Each line of the listing that contains "this" should be found and copied.
________________
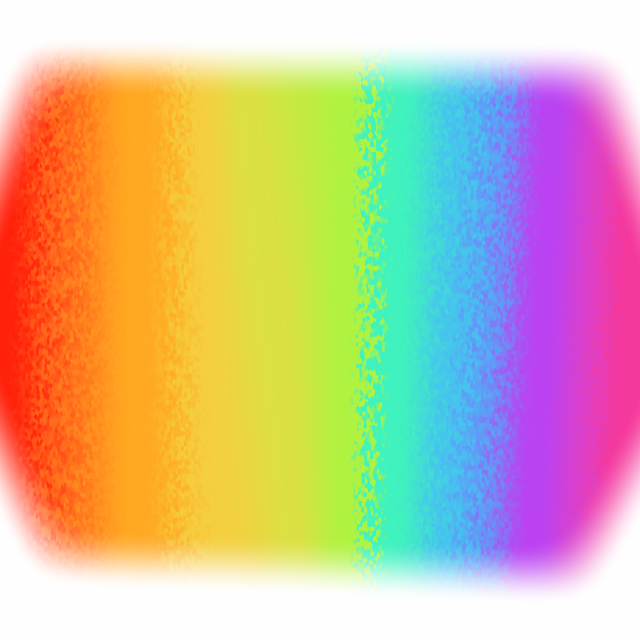
A three.js fragment shader for this background:

```glsl
varying vec2 vUv;

vec2 hash2(vec2 p) {
  vec2 q = vec2(dot(p, vec2(127.1, 311.7)), dot(p, vec2(269.5, 183.3)));
  return fract(sin(q) * 43758.5);
}

// Soft cellular noise: each cell carries one value, blended at its borders
float flecks(vec2 p) {
  vec2 cell = floor(p);
  vec2 local = fract(p);
  float total = 0.0;
  float weights = 0.0;
  for (int j = -1; j <= 1; j++) {
    for (int i = -1; i <= 1; i++) {
      vec2 offset = vec2(float(i), float(j));
      vec2 seed = hash2(cell + offset);
      float weight = exp(-9.0 * length(offset + seed - local));
      total += weight * hash2(cell + offset + 57.0).x;
      weights += weight;
    }
  }
  return total / weights - 0.5;
}

float bump(float x, float center, float width) {
  float t = (x - center) / width;
  return exp(-t * t);
}

// Spectrum from red on the left to pink on the right
vec3 spectrum(float x) {
  vec3 color = vec3(1.0, 0.13, 0.04);
  color = mix(color, vec3(1.0, 0.40, 0.11), smoothstep(0.01, 0.10, x));
  color = mix(color, vec3(1.0, 0.66, 0.13), smoothstep(0.08, 0.21, x));
  color = mix(color, vec3(0.96, 0.81, 0.25), smoothstep(0.22, 0.33, x));
  color = mix(color, vec3(0.86, 0.88, 0.26), smoothstep(0.32, 0.43, x));
  color = mix(color, vec3(0.69, 0.95, 0.25), smoothstep(0.44, 0.54, x));
  color = mix(color, vec3(0.25, 0.95, 0.74), smoothstep(0.555, 0.60, x));
  color = mix(color, vec3(0.27, 0.77, 0.93), smoothstep(0.62, 0.71, x));
  color = mix(color, vec3(0.37, 0.61, 0.97), smoothstep(0.70, 0.77, x));
  color = mix(color, vec3(0.73, 0.26, 0.95), smoothstep(0.755, 0.84, x));
  color = mix(color, vec3(0.87, 0.25, 0.78), smoothstep(0.85, 0.93, x));
  return mix(color, vec3(0.96, 0.22, 0.61), smoothstep(0.91, 0.98, x));
}

// Signed distance to one slanted side
float side(vec2 p, vec2 anchor, vec2 normal) {
  return dot(p - anchor, normalize(normal));
}

// Six sides joined by a smooth maximum, which rounds the corners
float panel(vec2 p) {
  float k = 40.0;
  float sum = exp(k * side(p, vec2(0.5, 0.893), vec2(0.012, 1.0)));
  sum += exp(k * side(p, vec2(0.5, 0.112), vec2(-0.035, -1.0)));
  sum += exp(k * side(p, vec2(0.0, 0.74), vec2(-0.94, 0.34)));
  sum += exp(k * side(p, vec2(0.0, 0.30), vec2(-0.92, -0.40)));
  sum += exp(k * side(p, vec2(1.0, 0.72), vec2(0.94, 0.32)));
  sum += exp(k * side(p, vec2(1.0, 0.28), vec2(0.88, -0.47)));
  return log(sum) / k;
}

void main() {
  // Lean the bands slightly with height
  float x = vUv.x;
  float lean = 0.12 * bump(x, 0.41, 0.07) * (vUv.y - 0.45);
  lean -= 0.045 * smoothstep(0.5, 0.8, x) * (vUv.y - 0.5);
  x += lean;

  // Grain is strongest where bands meet
  float grain = 0.004 + 0.075 * bump(x, 0.09, 0.06);
  grain += 0.06 * bump(x, 0.28, 0.045);
  grain += 0.09 * bump(x, 0.58, 0.035);
  grain += 0.07 * bump(x, 0.74, 0.07);
  grain += 0.025 * bump(x, 0.94, 0.04);
  x += grain * flecks(vUv * vec2(230.0, 135.0));

  // Fade the panel into white
  float cover = 1.0 - smoothstep(-0.05, 0.047, panel(vUv));
  gl_FragColor = vec4(mix(vec3(0.998), spectrum(x), cover), 1.0);
}
```
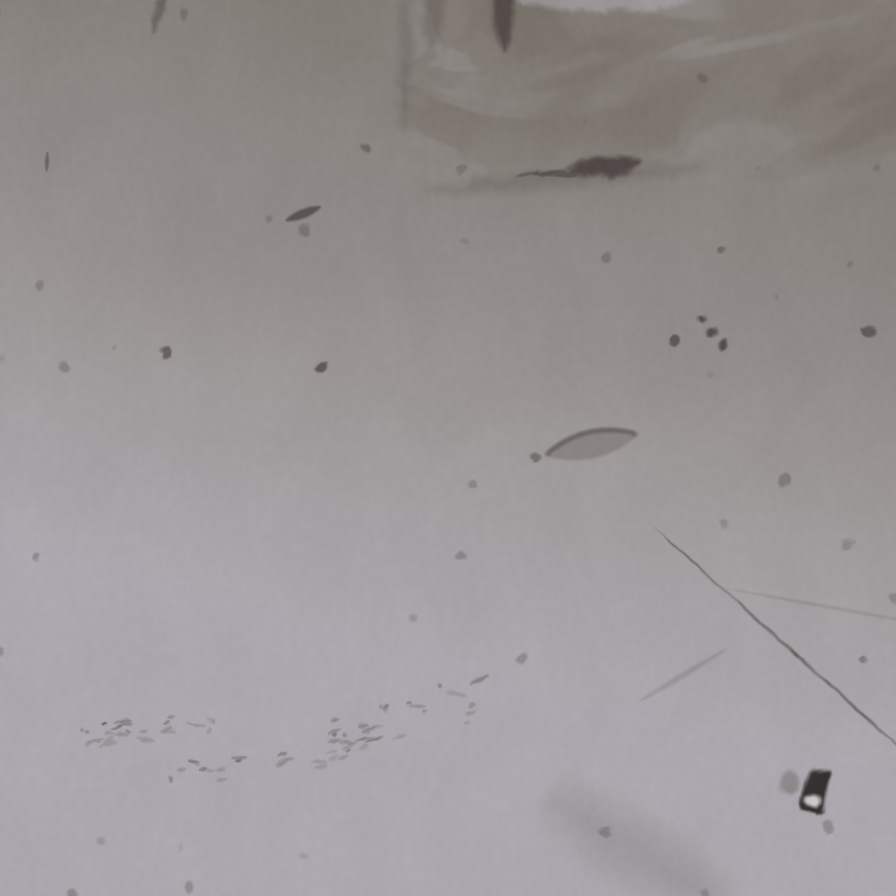
Give the GLSL for this texture, as a three.js fragment shader.

```glsl
// Draws a scuffed, unevenly lit pale painted panel with scratches, specks, stains and a chip.
varying vec2 vUv;

const vec3 PALE = vec3(0.668, 0.658, 0.682);
const vec3 MID = vec3(0.62, 0.602, 0.602);
const vec3 DIM = vec3(0.56, 0.54, 0.53);
const vec3 SHADE = vec3(0.505, 0.478, 0.455);
const vec3 OLIVE = vec3(0.465, 0.438, 0.402);
const vec3 GREY = vec3(0.47, 0.44, 0.43);
const vec3 INK = vec3(0.25, 0.22, 0.215);
const vec3 GLINT = vec3(0.86, 0.85, 0.86);

vec2 hash2(vec2 p) {
  vec3 q = fract(vec3(p.xyx) * vec3(0.1031, 0.103, 0.0973));
  q += dot(q, q.yzx + 33.33);
  return fract((q.xx + q.yz) * q.zy);
}

// Layered, turned and warped sines, roughly -1 to 1
float clouds(vec2 p) {
  float sum = 0.0, amp = 0.5;
  for (int i = 0; i < 5; i++) {
    p = mat2(0.8, 0.6, -0.6, 0.8) * p * 1.6 + 0.7 * sin(p.yx * 1.3) + 1.7;
    sum += amp * sin(p.x) * cos(p.y);
    amp *= 0.65;
  }
  return sum;
}

// Distance to the nearest cell point
float cellular(vec2 p) {
  float nearest = 2.0;
  for (int y = -1; y <= 1; y++)
    for (int x = -1; x <= 1; x++) {
      vec2 cell = floor(p) + vec2(float(x), float(y));
      nearest = min(nearest, length(cell + hash2(cell) - p));
    }
  return nearest;
}

// Line tapered at both ends
float stroke(vec2 p, vec2 a, vec2 b, float width, float blur) {
  vec2 along = b - a;
  float h = clamp(dot(p - a, along) / dot(along, along), 0.0, 1.0);
  float taper = 4.0 * h * (1.0 - h);
  float edge = length(p - a - along * h) - width * taper;
  return smoothstep(0.0, 0.3, taper) * (1.0 - smoothstep(-blur, blur, edge));
}

float dot2d(vec2 p, vec2 center, float radius, float blur) {
  return 1.0 - smoothstep(radius - blur, radius + blur, length(p - center));
}

// One possible speck in each grid cell
float specks(vec2 p, float scale, float density, float radius) {
  vec2 cell = floor(p * scale);
  vec2 rnd = hash2(cell + 17.0);
  vec2 center = (cell + 0.2 + 0.6 * hash2(cell + 5.0)) / scale;
  return step(rnd.x, density) * (0.3 + 0.7 * rnd.y) * dot2d(p, center, radius * (0.5 + 0.6 * rnd.y), 0.0025);
}

// Short broken dashes spread along a line
float scuffs(vec2 p, vec2 a, vec2 b, float spread, float seed) {
  float ink = 0.0;
  for (int i = 0; i < 26; i++) {
    vec2 r = hash2(vec2(float(i) + 1.0, seed)), s = hash2(vec2(seed + 40.0, float(i) + 3.0));
    vec2 start = mix(a, b, r.x) + vec2(0.0, (r.y - 0.5) * spread);
    vec2 reach = (0.006 + 0.022 * s.x * s.x) * vec2(1.0, s.y * 0.9 - 0.25);
    ink = max(ink, (0.15 + 0.5 * s.y * r.y) * stroke(p, start, start + reach, 0.0022, 0.0022));
  }
  return ink;
}

void main() {
  vec2 p = vUv;
  vec2 rough = p + 0.005 * vec2(clouds(p * 45.0), clouds(p * 45.0 + 9.0));

  // Light falling off towards the upper right
  float fall = p.y + 0.25 * p.x + 0.035 * clouds(p * 3.0);
  vec3 color = mix(PALE, MID, smoothstep(0.35, 0.7, fall));
  color = mix(color, DIM, smoothstep(0.6, 0.9, fall));
  color = mix(color, SHADE, smoothstep(0.85, 1.15, fall));

  // Olive and pale stains in the upper right, soft smudge below
  float corner = smoothstep(0.4, 0.5, p.x) * smoothstep(0.77, 0.88, p.y + 0.03 * clouds(p * 8.0));
  float patches = clouds(p * vec2(6.0, 11.0) + 2.0);
  color = mix(color, OLIVE, 0.65 * corner * smoothstep(-0.1, 0.2, patches));
  color = mix(color, MID, 0.35 * corner * smoothstep(0.2, 0.4, -patches));
  color = mix(color, PALE, 0.6 * stroke(rough, vec2(0.57, 1.0), vec2(0.78, 1.0), 0.013, 0.005));
  color = mix(color, GREY, 0.3 * stroke(rough, vec2(0.6, 0.12), vec2(0.82, -0.02), 0.03, 0.035));

  // Runs at the top edge
  float runs = 0.65 * stroke(rough, vec2(0.56, 0.94), vec2(0.565, 1.06), 0.014, 0.006);
  runs += 0.17 * stroke(rough, vec2(0.45, 0.85), vec2(0.455, 1.03), 0.008, 0.008);
  runs += 0.22 * stroke(rough, vec2(0.48, 0.94), vec2(0.49, 1.05), 0.011, 0.007);
  runs += 0.4 * stroke(rough, vec2(0.17, 0.96), vec2(0.185, 1.04), 0.006, 0.004);

  // Dark smear with a thin tail
  float smear = 0.75 * stroke(rough, vec2(0.63, 0.809), vec2(0.72, 0.818), 0.012, 0.006);
  smear = max(smear, 0.6 * stroke(rough, vec2(0.57, 0.801), vec2(0.69, 0.812), 0.004, 0.003));
  smear = max(smear, 0.18 * stroke(rough, vec2(0.46, 0.785), vec2(0.8, 0.815), 0.008, 0.01));

  // Scratches, nicks and scuffs
  float wear = (0.5 + 0.3 * clouds(p * 30.0)) * stroke(rough * 0.3 + p * 0.7, vec2(0.72, 0.421), vec2(1.06, 0.115), 0.0016, 0.002);
  wear = max(wear, 0.65 * stroke(p, vec2(0.317, 0.753), vec2(0.36, 0.77), 0.005, 0.0025));
  wear = max(wear, 0.5 * stroke(p, vec2(0.052, 0.807), vec2(0.053, 0.832), 0.002, 0.002));
  wear = max(wear, 0.17 * stroke(p, vec2(0.71, 0.215), vec2(0.815, 0.278), 0.003, 0.003));
  wear = max(wear, 0.12 * stroke(p, vec2(0.8, 0.345), vec2(1.05, 0.3), 0.002, 0.002));
  wear = max(wear, scuffs(rough, vec2(0.09, 0.175), vec2(0.24, 0.198), 0.03, 3.0));
  wear = max(wear, scuffs(rough, vec2(0.16, 0.125), vec2(0.42, 0.17), 0.035, 11.0));
  wear = max(wear, 0.8 * scuffs(rough, vec2(0.36, 0.175), vec2(0.56, 0.225), 0.06, 23.0));
  wear = max(wear, 0.65 * specks(rough, 9.0, 0.16, 0.006));
  wear = max(wear, 0.3 * specks(rough + 0.37, 15.0, 0.13, 0.006));
  for (int i = 0; i < 3; i++) {
    vec2 center = vec2(0.783, 0.645) + float(i) * vec2(0.011, -0.015);
    wear = max(wear, 0.75 * dot2d(rough, center, 0.0045, 0.003));
  }
  color = mix(color, INK, clamp(max(max(runs, smear), wear), 0.0, 1.0));

  // Lens-shaped dent with a darker rim
  float dent = stroke(p, vec2(0.605, 0.492), vec2(0.715, 0.517), 0.016, 0.003);
  float hollow = stroke(p, vec2(0.609, 0.489), vec2(0.712, 0.513), 0.014, 0.003);
  color = mix(color, GREY, 0.55 * dent);
  color = mix(color, INK, 0.4 * max(dent - hollow, 0.0));

  // Chip with a raised flake and a glint
  vec2 chip = mat2(0.97, 0.24, -0.24, 0.97) * (rough - vec2(0.911, 0.116));
  float body = length(max(abs(chip) - vec2(0.008, 0.021), 0.0)) - 0.004;
  color = mix(color, GREY, 0.55 * dot2d(rough, vec2(0.882, 0.126), 0.013, 0.004));
  color = mix(color, INK * 0.65, 0.9 * (1.0 - smoothstep(-0.003, 0.003, body)));
  color = mix(color, GLINT, 0.9 * dot2d(rough, vec2(0.909, 0.107), 0.008, 0.004));

  // Faint mottling and grain
  color += 0.009 * clouds(p * vec2(22.0, 14.0)) + 0.014 * (cellular(p * vec2(110.0, 80.0)) - 0.5);
  gl_FragColor = vec4(color, 1.0);
}
```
________________
◆ TASK RESPONSE ◆
A three.js fragment shader for this background:
Give the GLSL for this texture, as a three.js fragment shader.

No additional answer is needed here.